## What you have to do:
Whenever a line in the data contains "cyan", show that line.
******************************
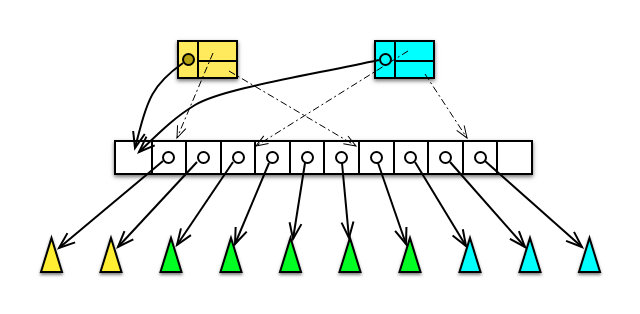
<!DOCTYPE html>
<html lang="en">
<head>
<meta charset="utf-8">
<title>Two handles sharing an array of references</title>
<style>
:root {
  --ink: #000;
  --paper: #fff;
  --yellow: #ffe95c;
  --yellow-leaf: #ffee33;
  --olive: #b3a011;
  --cyan: #00ffff;
  --green: #00ff22;
  --shadow: 0 2px 4px rgba(0, 0, 0, .55);
}
* { box-sizing: border-box; }
body { margin: 0; background: var(--paper); font-family: Inter, sans-serif; }
.diagram {
  position: relative;
  width: 640px;
  height: 314px;
  overflow: hidden;
  background: var(--paper);
}
.handle {
  position: absolute;
  top: 40px;
  width: 61px;
  height: 39px;
  display: grid;
  grid-template-columns: 18px 1fr;
  grid-template-rows: 1fr 1fr;
  border: 2px solid var(--ink);
  box-shadow: var(--shadow);
}
.handle-yellow { left: 177px; background: var(--yellow); }
.handle-cyan { left: 374px; background: var(--cyan); }
.pointer { grid-row: 1 / 3; display: grid; place-items: center; }
.field { border-left: 2px solid var(--ink); }
.field + .field { border-top: 2px solid var(--ink); }
.dot {
  width: 13px;
  height: 13px;
  border: 2px solid var(--ink);
  border-radius: 50%;
}
.handle-yellow .dot { background: var(--olive); }
.array {
  position: absolute;
  left: 114px;
  top: 140px;
  width: 419px;
  height: 35px;
  display: grid;
  grid-template-columns: repeat(12, 1fr);
  background: var(--paper);
  border: 2px solid var(--ink);
  box-shadow: var(--shadow);
}
.slot { display: grid; place-items: center; }
.slot + .slot { border-left: 2px solid var(--ink); }
.links { position: absolute; inset: 0; }
.strong { fill: none; stroke: var(--ink); stroke-width: 2; }
.strong > * { marker-end: url(#open-head); }
.range { fill: none; stroke: var(--ink); stroke-width: 1; stroke-dasharray: 7 3 2 3; }
.range > * { marker-end: url(#thin-head); }
.leaves { stroke: var(--ink); stroke-width: 2; filter: url(#leaf-shadow); }
.yellow { fill: var(--yellow-leaf); }
.green { fill: var(--green); }
.cyan { fill: var(--cyan); }
</style>
</head>
<body>
<main class="diagram">
  <div class="handle handle-yellow">
    <span class="pointer"><i class="dot"></i></span>
    <span class="field"></span>
    <span class="field"></span>
  </div>
  <div class="handle handle-cyan">
    <span class="pointer"><i class="dot"></i></span>
    <span class="field"></span>
    <span class="field"></span>
  </div>

  <div class="array">
    <span class="slot"></span>
    <span class="slot"><i class="dot"></i></span>
    <span class="slot"><i class="dot"></i></span>
    <span class="slot"><i class="dot"></i></span>
    <span class="slot"><i class="dot"></i></span>
    <span class="slot"><i class="dot"></i></span>
    <span class="slot"><i class="dot"></i></span>
    <span class="slot"><i class="dot"></i></span>
    <span class="slot"><i class="dot"></i></span>
    <span class="slot"><i class="dot"></i></span>
    <span class="slot"><i class="dot"></i></span>
    <span class="slot"></span>
  </div>

  <svg class="links" width="640" height="314" viewBox="0 0 640 314" role="img" aria-label="Arrows from two handles to the array and from its slots to ten triangles">
    <defs>
      <marker id="open-head" markerUnits="userSpaceOnUse" markerWidth="20" markerHeight="16" refX="17" refY="8" orient="auto">
        <path d="M1 2 L17 8 L1 14" fill="none" stroke="#000" stroke-width="2"/>
      </marker>
      <marker id="thin-head" markerUnits="userSpaceOnUse" markerWidth="16" markerHeight="12" refX="13" refY="6" orient="auto">
        <path d="M1 1.5 L13 6 L1 10.5" fill="none" stroke="#000" stroke-width="1"/>
      </marker>
      <filter id="leaf-shadow" x="-5%" y="-20%" width="110%" height="150%">
        <feDropShadow dx="0" dy="2" stdDeviation="1.5" flood-opacity=".5"/>
      </filter>
      <polygon id="leaf" points="0,238 10.5,272 -10.5,272"/>
    </defs>

    <g class="leaves">
      <g class="yellow">
        <use href="#leaf" x="51.5"/>
        <use href="#leaf" x="111"/>
      </g>
      <g class="green">
        <use href="#leaf" x="171"/>
        <use href="#leaf" x="231"/>
        <use href="#leaf" x="290.5"/>
        <use href="#leaf" x="350"/>
        <use href="#leaf" x="410"/>
      </g>
      <g class="cyan">
        <use href="#leaf" x="470"/>
        <use href="#leaf" x="530"/>
        <use href="#leaf" x="589.5"/>
      </g>
    </g>

    <g class="range">
      <line x1="213" y1="53" x2="177" y2="138"/>
      <line x1="229" y1="71" x2="356" y2="146"/>
      <line x1="408" y1="51" x2="256" y2="146"/>
      <line x1="425" y1="74" x2="467" y2="138"/>
    </g>

    <g class="strong">
      <path d="M183 63 C152 85 148 97 135 148"/>
      <path d="M379 60 C300 77 222 89 195 105 C175 117 160 132 139 152"/>
      <line x1="163" y1="161" x2="59" y2="248"/>
      <line x1="197" y1="162" x2="118" y2="247"/>
      <line x1="233" y1="162" x2="177" y2="245"/>
      <line x1="269" y1="163" x2="235" y2="244"/>
      <line x1="305" y1="163" x2="293" y2="239"/>
      <line x1="342" y1="163" x2="349" y2="238"/>
      <line x1="378" y1="163" x2="406" y2="244"/>
      <line x1="415" y1="162" x2="466" y2="246"/>
      <line x1="450" y1="162" x2="525" y2="247"/>
      <line x1="485" y1="161" x2="582" y2="247"/>
    </g>
  </svg>
</main>
</body>
</html>
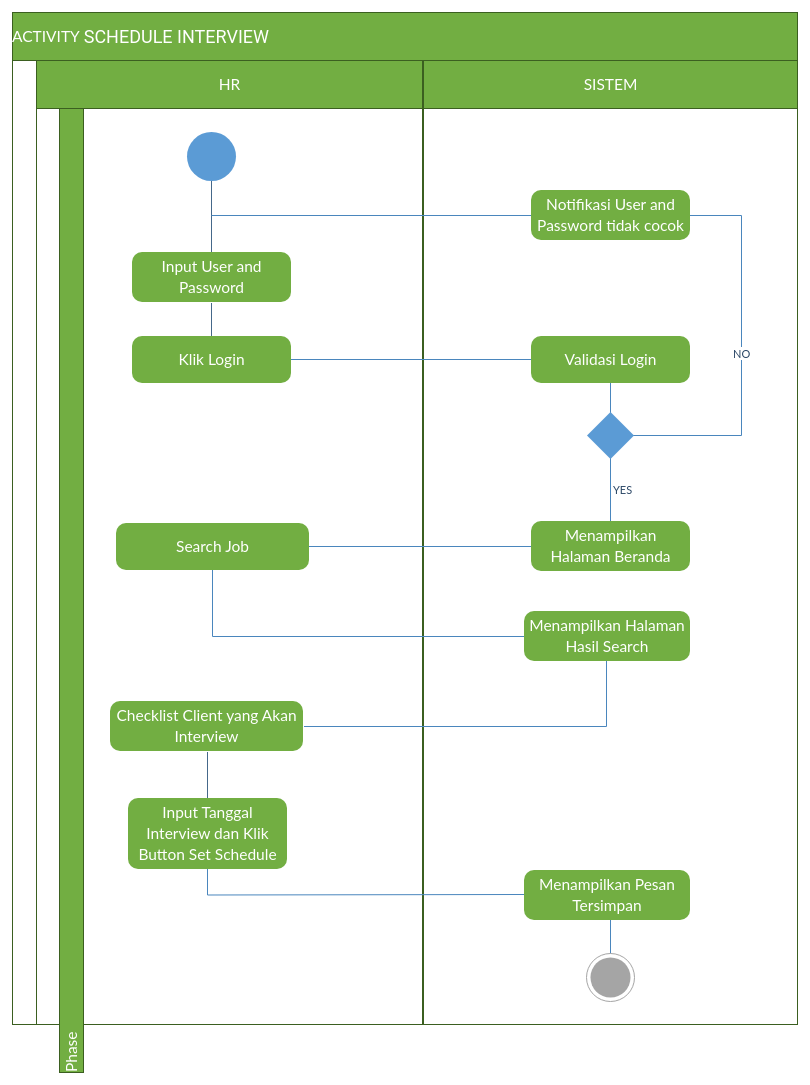
<!DOCTYPE html>
<html lang="id">
<head>
<meta charset="utf-8">
<title>Activity Schedule Interview</title>
<style>
:root {
  --green: #72ae42;
  --edge: #3b5f20;
  --blue: #5b9bd5;
  --wire: #4a86bd;
  --grey: #a5a5a5;
  --label: #2b4766;
  --paper: #fff;
}
* { box-sizing: border-box; margin: 0; }
html, body { width: 810px; height: 1085px; overflow: hidden; background: var(--paper); }
body { position: relative; font: 15.5px/21px Lato, "Open Sans", sans-serif; color: var(--paper); }
.pool {
  position: absolute; left: 12px; top: 12px; width: 786px; height: 1013px;
  display: flex; flex-direction: column; border: 1px solid var(--edge);
}
.pool-title {
  height: 48px; flex: none; display: flex; align-items: center; gap: 4px;
  margin-left: -1px; background: var(--green); border-bottom: 1px solid var(--edge);
  border-left: 1px solid var(--edge); font-weight: 400; font-size: 15.5px; white-space: nowrap;
}
.pool-title span { margin-left: -1px; }
.pool-title b { font: 400 18px/21px Roboto, sans-serif; }
.lanes { flex: 1; display: flex; margin-left: 23px; border-left: 1px solid var(--edge); }
.lane { flex: 1; }
.lane:first-child { flex: 0 0 387px; border-right: 2px solid var(--edge); }
.lane h2 {
  height: 48px; display: flex; align-items: center; justify-content: center;
  background: var(--green); border-bottom: 1px solid var(--edge); font-size: 15.5px; font-weight: 400;
}
.phase {
  position: absolute; left: 59px; top: 108px; width: 25px; height: 965px;
  display: flex; align-items: center; justify-content: flex-start;
  background: var(--green); border: 1px solid var(--edge);
  writing-mode: vertical-rl; transform: rotate(180deg); line-height: 23px;
}
.flow { position: absolute; left: 0; top: 0; }
.wires { fill: none; stroke: var(--wire); stroke-width: 1; }
.wires .dark { stroke: #45688a; }
.step {
  position: absolute; left: var(--x); top: var(--y); width: var(--w); height: var(--h);
  display: flex; align-items: center; justify-content: center; text-align: center;
  white-space: nowrap; background: var(--green); border-radius: 10px;
}
.answer {
  position: absolute; padding: 0 1px; font-size: 11px; line-height: 13px;
  color: var(--label); background: var(--paper);
}
.no { left: 732px; top: 347px; }
.yes { left: 612px; top: 483px; }
</style>
</head>
<body>
<main class="pool">
  <h1 class="pool-title"><span>ACTIVITY</span><b>SCHEDULE INTERVIEW</b></h1>
  <div class="lanes">
    <section class="lane"><h2>HR</h2></section>
    <section class="lane"><h2>SISTEM</h2></section>
  </div>
</main>
<div class="phase">Phase</div>

<svg class="flow" width="810" height="1085" viewBox="0 0 810 1085" aria-hidden="true">
  <g class="wires">
    <path class="dark" d="M211.5 180V252M211.5 303V336"/>
    <path d="M211.5 215.5H531M690 215.5H741.5V435.5H633"/>
    <path d="M291 359.5H531"/>
    <path d="M610.5 383V413M610.5 458V521"/>
    <path d="M531 546.5H309"/>
    <path d="M212.5 570V636.5H524"/>
    <path d="M606.5 661V726.5H304"/>
    <path class="dark" d="M207.5 752V798"/>
    <path d="M207.5 869V895L524 894.5"/>
    <path d="M610.5 920V954"/>
  </g>
  <circle cx="211.5" cy="156.5" r="24.5" fill="var(--blue)"/>
  <polygon points="610.5,412 634,435.5 610.5,459 587,435.5" fill="var(--blue)"/>
  <circle cx="610.5" cy="977.5" r="24" fill="var(--paper)" stroke="var(--grey)"/>
  <circle cx="610.5" cy="977.5" r="20" fill="var(--grey)"/>
</svg>

<div class="step" style="--x:531px;--y:190px;--w:159px;--h:50px">Notifikasi User and<br>Password tidak cocok</div>
<div class="step" style="--x:132px;--y:252px;--w:159px;--h:50px">Input User and<br>Password</div>
<div class="step" style="--x:132px;--y:336px;--w:159px;--h:47px">Klik Login</div>
<div class="step" style="--x:531px;--y:336px;--w:159px;--h:47px">Validasi Login</div>
<div class="step" style="--x:531px;--y:521px;--w:159px;--h:50px">Menampilkan<br>Halaman Beranda</div>
<div class="step" style="--x:116px;--y:523px;--w:193px;--h:47px">Search Job</div>
<div class="step" style="--x:524px;--y:611px;--w:166px;--h:50px">Menampilkan Halaman<br>Hasil Search</div>
<div class="step" style="--x:110px;--y:701px;--w:193px;--h:50px">Checklist Client yang Akan<br>Interview</div>
<div class="step" style="--x:128px;--y:798px;--w:159px;--h:71px">Input Tanggal<br>Interview dan Klik<br>Button Set Schedule</div>
<div class="step" style="--x:524px;--y:870px;--w:166px;--h:50px">Menampilkan Pesan<br>Tersimpan</div>
<span class="answer no">NO</span>
<span class="answer yes">YES</span>
</body>
</html>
******************************
## Finished exercise:
  --cyan: #00ffff;
.handle-cyan { left: 374px; background: var(--cyan); }
.cyan { fill: var(--cyan); }
  <div class="handle handle-cyan">
      <g class="cyan">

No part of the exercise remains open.